### Information given
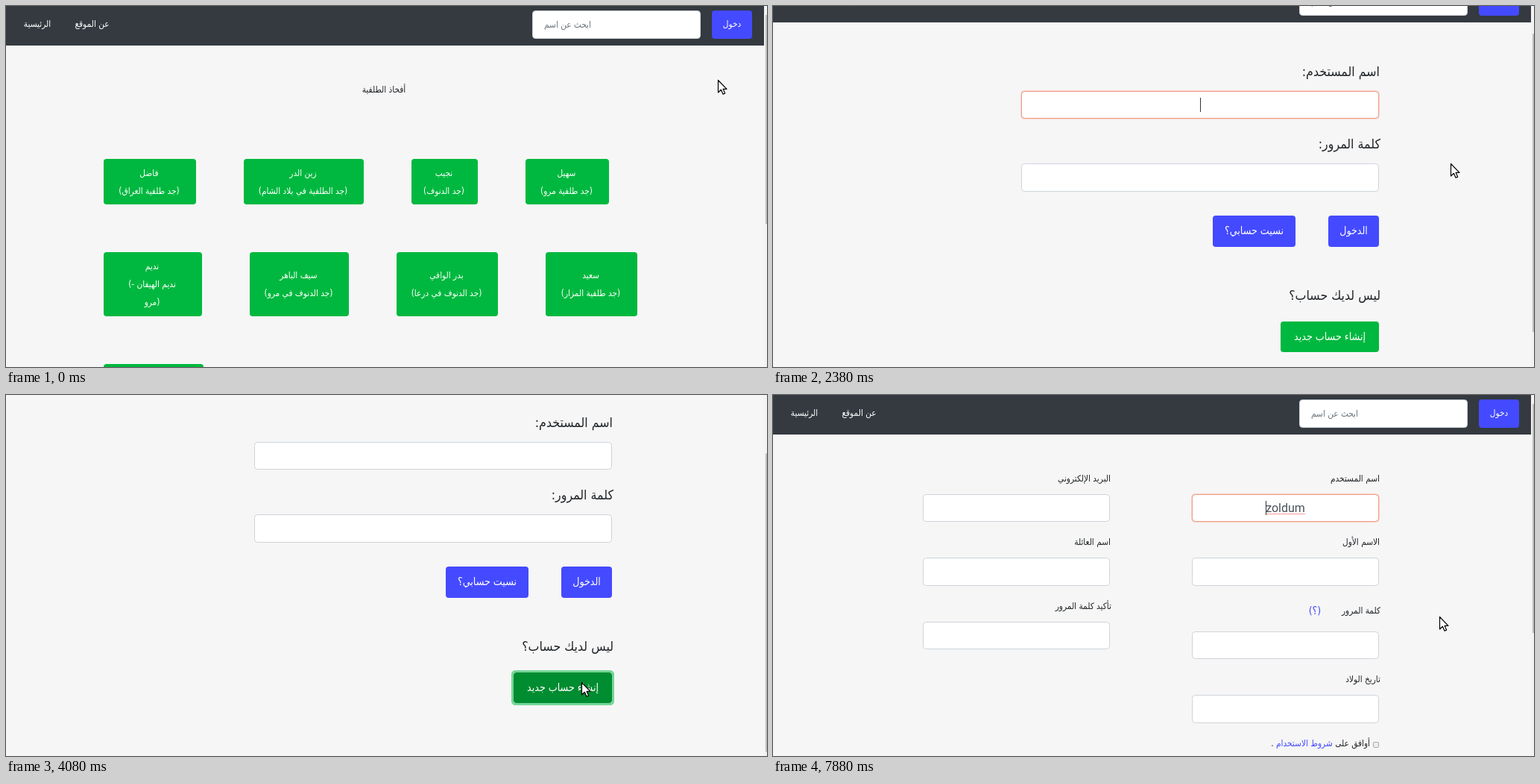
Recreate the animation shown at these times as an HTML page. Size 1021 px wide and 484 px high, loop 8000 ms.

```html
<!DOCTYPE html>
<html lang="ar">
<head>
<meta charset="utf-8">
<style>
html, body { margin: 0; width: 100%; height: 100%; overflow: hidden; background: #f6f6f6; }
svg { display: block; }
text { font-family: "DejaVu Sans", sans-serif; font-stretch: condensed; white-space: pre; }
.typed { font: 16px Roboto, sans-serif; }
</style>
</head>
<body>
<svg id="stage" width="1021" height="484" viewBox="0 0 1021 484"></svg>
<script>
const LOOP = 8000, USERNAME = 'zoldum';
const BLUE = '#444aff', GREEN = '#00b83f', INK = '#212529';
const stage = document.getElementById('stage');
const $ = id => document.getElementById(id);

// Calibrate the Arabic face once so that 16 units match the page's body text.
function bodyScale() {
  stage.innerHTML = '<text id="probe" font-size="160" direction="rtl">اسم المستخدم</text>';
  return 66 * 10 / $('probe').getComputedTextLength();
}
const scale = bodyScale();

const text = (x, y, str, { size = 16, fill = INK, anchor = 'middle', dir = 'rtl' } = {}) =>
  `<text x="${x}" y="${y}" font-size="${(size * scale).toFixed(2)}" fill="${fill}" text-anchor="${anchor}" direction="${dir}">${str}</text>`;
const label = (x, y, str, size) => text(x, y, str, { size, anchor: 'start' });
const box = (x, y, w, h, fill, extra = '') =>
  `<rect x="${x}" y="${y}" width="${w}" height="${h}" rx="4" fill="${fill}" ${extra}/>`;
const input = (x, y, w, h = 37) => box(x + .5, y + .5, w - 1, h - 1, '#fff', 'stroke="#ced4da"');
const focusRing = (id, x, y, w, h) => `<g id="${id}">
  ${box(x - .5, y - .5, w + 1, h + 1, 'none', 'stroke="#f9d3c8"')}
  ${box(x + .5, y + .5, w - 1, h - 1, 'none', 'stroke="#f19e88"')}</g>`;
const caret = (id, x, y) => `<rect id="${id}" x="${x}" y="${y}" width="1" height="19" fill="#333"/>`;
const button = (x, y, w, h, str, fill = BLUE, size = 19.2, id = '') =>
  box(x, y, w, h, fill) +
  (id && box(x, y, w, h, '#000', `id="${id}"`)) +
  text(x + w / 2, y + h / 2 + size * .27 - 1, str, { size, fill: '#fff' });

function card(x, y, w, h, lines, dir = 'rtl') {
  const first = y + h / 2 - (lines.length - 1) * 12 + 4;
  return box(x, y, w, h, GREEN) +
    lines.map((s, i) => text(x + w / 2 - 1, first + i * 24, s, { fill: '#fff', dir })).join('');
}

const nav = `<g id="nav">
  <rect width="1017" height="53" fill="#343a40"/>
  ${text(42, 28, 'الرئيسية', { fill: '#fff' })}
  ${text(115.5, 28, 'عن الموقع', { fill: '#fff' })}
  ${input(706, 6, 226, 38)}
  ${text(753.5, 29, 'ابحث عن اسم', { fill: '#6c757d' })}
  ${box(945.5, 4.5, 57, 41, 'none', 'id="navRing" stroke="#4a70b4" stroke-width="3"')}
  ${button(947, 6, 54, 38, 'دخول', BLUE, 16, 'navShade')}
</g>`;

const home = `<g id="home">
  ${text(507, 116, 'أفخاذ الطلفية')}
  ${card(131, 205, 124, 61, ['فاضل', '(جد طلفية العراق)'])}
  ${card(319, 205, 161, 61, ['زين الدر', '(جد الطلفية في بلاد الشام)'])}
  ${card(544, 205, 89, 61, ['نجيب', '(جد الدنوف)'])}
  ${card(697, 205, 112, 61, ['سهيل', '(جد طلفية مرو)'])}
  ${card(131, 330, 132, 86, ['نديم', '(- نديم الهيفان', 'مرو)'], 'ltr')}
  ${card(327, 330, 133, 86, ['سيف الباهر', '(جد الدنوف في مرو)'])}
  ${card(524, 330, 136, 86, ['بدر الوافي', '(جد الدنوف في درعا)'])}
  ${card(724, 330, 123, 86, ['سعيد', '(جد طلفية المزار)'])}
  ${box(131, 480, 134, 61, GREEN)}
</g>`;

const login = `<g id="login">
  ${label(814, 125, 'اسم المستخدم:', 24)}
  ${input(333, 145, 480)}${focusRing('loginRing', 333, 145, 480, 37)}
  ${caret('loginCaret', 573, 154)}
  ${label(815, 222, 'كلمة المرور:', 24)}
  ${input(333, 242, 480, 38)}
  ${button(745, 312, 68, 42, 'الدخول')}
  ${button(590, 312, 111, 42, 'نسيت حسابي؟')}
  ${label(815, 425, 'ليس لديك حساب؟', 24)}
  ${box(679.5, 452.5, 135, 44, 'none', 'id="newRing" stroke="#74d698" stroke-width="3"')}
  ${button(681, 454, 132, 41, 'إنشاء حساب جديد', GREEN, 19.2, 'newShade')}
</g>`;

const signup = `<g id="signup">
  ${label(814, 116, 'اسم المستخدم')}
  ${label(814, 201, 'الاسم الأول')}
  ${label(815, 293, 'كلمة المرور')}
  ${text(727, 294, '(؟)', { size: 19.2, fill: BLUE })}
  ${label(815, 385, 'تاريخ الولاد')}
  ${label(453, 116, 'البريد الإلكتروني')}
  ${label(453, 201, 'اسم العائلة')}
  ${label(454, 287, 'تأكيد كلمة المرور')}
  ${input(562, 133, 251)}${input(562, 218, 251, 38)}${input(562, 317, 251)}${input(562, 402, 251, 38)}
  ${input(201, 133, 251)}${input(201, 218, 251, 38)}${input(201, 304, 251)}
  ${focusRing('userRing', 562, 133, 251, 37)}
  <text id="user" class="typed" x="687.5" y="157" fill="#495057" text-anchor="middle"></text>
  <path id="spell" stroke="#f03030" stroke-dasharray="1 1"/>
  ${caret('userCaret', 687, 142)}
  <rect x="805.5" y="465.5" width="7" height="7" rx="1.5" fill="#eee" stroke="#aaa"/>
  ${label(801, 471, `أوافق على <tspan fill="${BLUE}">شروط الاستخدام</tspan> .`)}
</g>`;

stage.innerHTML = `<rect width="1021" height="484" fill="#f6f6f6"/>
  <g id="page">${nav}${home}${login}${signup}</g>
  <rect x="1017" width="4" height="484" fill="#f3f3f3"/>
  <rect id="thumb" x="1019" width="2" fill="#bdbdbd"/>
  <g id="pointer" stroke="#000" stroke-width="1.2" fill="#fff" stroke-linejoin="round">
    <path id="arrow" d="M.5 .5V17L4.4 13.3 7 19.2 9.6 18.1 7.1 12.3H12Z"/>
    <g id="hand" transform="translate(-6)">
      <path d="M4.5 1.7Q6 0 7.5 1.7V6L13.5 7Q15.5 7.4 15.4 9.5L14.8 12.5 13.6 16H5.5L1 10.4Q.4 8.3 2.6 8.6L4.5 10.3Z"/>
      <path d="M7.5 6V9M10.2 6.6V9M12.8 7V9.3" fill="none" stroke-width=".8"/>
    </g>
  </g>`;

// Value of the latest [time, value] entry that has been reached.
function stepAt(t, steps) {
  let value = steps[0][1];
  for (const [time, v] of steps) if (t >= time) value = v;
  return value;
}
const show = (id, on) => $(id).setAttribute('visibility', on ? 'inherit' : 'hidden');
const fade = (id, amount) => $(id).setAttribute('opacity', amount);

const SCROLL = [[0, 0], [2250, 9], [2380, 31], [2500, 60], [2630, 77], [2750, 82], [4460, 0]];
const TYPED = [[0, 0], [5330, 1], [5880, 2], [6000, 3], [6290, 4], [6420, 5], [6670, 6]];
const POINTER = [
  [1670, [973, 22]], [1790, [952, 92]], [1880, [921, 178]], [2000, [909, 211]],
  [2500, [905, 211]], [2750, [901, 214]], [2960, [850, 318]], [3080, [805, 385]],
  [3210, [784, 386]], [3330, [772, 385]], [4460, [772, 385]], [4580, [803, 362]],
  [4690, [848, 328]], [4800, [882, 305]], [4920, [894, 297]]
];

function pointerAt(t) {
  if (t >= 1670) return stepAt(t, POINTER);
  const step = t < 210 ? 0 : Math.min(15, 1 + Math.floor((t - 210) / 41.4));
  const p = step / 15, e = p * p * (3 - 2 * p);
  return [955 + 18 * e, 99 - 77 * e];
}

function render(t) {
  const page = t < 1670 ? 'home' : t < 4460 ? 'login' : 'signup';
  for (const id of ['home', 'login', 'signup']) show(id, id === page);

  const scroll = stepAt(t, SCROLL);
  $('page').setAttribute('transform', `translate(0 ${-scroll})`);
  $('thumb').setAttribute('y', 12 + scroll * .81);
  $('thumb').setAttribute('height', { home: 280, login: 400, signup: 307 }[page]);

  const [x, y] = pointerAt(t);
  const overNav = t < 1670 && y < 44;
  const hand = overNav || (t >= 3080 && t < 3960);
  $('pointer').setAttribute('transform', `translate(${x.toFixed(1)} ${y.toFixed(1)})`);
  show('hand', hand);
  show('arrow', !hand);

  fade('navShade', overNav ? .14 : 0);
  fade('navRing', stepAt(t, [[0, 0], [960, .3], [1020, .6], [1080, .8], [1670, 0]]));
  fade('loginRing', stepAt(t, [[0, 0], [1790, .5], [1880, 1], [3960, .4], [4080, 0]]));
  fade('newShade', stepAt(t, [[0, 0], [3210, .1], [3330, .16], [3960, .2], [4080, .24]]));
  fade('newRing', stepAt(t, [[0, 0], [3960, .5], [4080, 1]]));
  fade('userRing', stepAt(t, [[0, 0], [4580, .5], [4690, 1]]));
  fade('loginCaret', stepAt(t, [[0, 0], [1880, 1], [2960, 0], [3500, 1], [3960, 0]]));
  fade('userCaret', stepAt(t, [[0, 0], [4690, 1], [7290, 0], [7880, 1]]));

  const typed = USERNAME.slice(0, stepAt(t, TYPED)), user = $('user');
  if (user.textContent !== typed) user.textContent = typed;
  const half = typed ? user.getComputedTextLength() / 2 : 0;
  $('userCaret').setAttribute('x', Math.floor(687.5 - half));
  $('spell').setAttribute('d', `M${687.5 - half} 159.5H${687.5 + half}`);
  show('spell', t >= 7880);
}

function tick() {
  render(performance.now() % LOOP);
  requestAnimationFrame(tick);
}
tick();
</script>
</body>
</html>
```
######
> [Problem to work on]: The answer is each line from the entries above in which the word "setAttribute" occurs.

> [Task answer]:
const show = (id, on) => $(id).setAttribute('visibility', on ? 'inherit' : 'hidden');
const fade = (id, amount) => $(id).setAttribute('opacity', amount);
  $('page').setAttribute('transform', `translate(0 ${-scroll})`);
  $('thumb').setAttribute('y', 12 + scroll * .81);
  $('thumb').setAttribute('height', { home: 280, login: 400, signup: 307 }[page]);
  $('pointer').setAttribute('transform', `translate(${x.toFixed(1)} ${y.toFixed(1)})`);
  $('userCaret').setAttribute('x', Math.floor(687.5 - half));
  $('spell').setAttribute('d', `M${687.5 - half} 159.5H${687.5 + half}`);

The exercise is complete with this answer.